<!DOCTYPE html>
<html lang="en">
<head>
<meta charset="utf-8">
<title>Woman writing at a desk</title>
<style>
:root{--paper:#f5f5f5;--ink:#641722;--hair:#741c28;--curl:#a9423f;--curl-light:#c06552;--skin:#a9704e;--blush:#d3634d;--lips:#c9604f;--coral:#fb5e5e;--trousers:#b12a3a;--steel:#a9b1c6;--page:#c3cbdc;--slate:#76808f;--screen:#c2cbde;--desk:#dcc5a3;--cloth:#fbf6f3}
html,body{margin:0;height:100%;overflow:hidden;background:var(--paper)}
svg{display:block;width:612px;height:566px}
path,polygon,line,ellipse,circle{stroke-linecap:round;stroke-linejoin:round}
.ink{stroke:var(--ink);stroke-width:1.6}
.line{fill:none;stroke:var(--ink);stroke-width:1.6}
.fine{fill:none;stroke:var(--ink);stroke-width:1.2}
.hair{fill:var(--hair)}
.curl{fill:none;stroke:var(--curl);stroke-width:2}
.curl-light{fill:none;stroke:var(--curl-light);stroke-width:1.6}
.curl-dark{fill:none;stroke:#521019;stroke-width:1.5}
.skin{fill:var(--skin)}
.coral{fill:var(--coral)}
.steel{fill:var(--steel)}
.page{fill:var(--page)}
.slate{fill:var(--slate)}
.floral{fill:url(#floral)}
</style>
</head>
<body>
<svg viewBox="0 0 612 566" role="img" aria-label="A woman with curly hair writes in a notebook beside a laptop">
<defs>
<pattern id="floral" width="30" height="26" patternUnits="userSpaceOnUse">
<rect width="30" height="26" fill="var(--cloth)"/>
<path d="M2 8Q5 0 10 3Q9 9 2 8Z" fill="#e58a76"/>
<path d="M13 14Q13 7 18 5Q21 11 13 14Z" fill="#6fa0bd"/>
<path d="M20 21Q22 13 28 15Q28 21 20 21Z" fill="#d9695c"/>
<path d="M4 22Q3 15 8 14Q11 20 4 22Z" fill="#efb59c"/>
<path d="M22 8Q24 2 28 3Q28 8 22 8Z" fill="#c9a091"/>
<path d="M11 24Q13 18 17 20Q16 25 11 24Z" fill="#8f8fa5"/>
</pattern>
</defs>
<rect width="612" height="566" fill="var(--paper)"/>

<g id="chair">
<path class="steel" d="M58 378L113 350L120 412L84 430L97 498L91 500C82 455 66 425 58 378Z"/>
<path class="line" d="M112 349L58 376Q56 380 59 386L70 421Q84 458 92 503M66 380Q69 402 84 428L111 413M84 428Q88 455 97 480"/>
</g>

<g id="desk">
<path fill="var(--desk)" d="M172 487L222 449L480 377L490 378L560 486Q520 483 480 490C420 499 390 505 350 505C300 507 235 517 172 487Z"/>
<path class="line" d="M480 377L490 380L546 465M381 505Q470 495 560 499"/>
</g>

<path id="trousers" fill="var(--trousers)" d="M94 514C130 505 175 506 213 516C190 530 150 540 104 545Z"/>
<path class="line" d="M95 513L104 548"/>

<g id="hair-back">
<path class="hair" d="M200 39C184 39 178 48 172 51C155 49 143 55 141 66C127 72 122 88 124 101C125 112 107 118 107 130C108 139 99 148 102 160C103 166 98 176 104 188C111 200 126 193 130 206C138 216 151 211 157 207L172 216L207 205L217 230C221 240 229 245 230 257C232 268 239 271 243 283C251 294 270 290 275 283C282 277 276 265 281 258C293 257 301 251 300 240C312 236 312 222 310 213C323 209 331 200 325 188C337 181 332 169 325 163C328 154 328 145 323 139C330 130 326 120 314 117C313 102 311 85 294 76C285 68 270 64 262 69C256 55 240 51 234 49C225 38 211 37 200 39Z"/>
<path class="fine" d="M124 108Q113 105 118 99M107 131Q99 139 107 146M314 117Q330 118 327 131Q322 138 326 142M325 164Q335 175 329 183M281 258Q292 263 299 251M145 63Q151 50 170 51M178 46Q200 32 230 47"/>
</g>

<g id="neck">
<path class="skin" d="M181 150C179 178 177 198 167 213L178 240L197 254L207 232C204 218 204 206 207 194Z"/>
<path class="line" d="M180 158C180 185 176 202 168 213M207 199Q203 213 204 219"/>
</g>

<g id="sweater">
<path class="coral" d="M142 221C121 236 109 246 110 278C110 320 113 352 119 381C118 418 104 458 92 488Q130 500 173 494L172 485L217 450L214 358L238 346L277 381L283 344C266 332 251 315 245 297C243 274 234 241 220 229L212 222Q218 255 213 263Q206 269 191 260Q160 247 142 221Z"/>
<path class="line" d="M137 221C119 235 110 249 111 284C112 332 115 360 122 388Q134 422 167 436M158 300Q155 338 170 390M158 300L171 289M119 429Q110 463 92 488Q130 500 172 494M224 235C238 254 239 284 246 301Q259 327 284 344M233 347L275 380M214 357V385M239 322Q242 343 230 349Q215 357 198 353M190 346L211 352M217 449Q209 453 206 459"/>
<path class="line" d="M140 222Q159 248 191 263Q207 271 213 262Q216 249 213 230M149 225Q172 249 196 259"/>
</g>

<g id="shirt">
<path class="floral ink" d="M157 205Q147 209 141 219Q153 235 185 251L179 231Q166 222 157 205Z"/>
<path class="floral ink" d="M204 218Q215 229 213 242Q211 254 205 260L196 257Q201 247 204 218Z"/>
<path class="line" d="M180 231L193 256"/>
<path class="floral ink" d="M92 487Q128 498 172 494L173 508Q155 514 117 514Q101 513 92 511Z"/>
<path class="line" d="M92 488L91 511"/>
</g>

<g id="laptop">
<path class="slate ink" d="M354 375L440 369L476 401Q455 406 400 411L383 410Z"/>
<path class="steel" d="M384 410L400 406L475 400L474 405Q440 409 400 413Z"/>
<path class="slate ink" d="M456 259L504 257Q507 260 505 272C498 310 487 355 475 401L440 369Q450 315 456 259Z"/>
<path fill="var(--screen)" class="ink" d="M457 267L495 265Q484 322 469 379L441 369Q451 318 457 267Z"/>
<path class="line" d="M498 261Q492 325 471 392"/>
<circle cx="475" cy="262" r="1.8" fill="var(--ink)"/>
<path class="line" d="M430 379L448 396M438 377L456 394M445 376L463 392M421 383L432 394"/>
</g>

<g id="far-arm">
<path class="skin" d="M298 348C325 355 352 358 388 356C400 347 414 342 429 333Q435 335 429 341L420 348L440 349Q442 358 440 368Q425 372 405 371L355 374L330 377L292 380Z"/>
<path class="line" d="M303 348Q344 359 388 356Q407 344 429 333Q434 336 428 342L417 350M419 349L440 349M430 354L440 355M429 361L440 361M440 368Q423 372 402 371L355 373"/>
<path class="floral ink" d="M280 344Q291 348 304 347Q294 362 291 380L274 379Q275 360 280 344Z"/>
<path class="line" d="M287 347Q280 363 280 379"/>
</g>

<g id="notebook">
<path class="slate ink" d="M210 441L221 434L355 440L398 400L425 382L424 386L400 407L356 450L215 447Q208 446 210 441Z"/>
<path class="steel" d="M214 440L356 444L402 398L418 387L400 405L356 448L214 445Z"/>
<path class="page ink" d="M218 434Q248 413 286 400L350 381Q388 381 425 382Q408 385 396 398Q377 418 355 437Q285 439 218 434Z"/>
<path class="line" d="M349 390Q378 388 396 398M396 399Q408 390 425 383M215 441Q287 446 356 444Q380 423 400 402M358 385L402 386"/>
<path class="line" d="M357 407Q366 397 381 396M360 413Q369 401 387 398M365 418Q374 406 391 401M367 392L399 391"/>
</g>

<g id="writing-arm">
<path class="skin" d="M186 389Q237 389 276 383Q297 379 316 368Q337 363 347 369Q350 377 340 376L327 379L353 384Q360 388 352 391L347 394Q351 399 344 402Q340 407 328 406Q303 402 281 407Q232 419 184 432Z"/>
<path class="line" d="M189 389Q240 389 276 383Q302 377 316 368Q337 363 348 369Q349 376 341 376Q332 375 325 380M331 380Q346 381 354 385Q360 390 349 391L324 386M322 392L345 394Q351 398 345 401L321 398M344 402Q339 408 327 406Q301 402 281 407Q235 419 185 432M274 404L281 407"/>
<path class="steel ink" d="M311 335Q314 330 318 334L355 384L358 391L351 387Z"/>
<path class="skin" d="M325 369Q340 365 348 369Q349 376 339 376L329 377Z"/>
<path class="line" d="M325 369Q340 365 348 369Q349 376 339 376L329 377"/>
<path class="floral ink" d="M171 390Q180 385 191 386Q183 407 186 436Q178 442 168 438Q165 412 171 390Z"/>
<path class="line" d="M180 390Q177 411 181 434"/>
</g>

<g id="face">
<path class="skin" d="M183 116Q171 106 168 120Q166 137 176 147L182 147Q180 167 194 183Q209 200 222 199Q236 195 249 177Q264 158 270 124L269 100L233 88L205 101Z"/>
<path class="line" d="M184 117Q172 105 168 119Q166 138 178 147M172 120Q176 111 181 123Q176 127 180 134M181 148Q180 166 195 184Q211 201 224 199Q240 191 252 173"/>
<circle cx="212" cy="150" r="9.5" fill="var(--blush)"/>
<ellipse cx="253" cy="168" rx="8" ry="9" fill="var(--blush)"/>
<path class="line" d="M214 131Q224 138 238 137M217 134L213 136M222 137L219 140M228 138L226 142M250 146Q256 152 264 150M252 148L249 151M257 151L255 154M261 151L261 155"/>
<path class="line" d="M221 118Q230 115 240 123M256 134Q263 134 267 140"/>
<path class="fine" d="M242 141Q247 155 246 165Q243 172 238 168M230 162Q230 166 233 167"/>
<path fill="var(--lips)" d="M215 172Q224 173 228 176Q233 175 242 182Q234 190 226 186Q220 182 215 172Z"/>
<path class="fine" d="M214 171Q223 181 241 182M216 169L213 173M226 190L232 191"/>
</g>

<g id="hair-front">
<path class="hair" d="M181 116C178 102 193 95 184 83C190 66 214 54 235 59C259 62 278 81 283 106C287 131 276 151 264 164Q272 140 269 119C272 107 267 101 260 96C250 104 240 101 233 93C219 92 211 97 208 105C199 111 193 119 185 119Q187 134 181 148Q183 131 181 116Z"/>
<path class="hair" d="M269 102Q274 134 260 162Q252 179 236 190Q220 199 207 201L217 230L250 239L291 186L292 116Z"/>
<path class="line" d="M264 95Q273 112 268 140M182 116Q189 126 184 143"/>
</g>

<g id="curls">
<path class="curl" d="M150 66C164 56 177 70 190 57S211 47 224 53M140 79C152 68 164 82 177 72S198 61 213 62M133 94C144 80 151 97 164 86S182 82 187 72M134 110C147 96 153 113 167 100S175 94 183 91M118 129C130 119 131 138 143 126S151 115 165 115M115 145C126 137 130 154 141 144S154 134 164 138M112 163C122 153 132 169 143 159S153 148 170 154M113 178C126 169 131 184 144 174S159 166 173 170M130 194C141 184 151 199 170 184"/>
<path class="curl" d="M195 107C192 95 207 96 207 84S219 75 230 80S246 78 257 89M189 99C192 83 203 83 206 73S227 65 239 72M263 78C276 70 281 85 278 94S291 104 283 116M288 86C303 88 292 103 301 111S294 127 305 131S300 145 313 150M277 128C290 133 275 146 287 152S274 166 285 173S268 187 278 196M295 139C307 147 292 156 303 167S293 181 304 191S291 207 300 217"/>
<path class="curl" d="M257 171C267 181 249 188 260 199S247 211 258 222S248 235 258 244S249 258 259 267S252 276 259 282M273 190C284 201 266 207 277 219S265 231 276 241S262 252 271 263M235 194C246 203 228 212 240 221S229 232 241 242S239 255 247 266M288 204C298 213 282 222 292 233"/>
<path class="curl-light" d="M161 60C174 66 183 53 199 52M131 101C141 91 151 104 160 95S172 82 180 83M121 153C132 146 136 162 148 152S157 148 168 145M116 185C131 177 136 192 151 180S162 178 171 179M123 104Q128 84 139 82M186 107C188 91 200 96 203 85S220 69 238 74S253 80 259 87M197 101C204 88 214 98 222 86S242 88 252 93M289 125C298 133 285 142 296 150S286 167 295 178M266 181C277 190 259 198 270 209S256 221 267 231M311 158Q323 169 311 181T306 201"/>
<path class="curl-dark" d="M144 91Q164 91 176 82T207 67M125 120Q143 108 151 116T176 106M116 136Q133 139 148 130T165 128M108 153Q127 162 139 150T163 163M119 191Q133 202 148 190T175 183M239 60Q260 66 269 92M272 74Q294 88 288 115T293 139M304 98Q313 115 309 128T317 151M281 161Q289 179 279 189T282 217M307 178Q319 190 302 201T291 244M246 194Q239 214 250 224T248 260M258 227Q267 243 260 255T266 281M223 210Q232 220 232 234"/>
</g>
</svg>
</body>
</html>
########
**Work request**
Of the lines above, extract only those from the line with "344Q291 348 304" to the line with "441L221 434L355 440L398", both included, exactly as written.

**Output for this task**
<path class="floral ink" d="M280 344Q291 348 304 347Q294 362 291 380L274 379Q275 360 280 344Z"/>
<path class="line" d="M287 347Q280 363 280 379"/>
</g>

<g id="notebook">
<path class="slate ink" d="M210 441L221 434L355 440L398 400L425 382L424 386L400 407L356 450L215 447Q208 446 210 441Z"/>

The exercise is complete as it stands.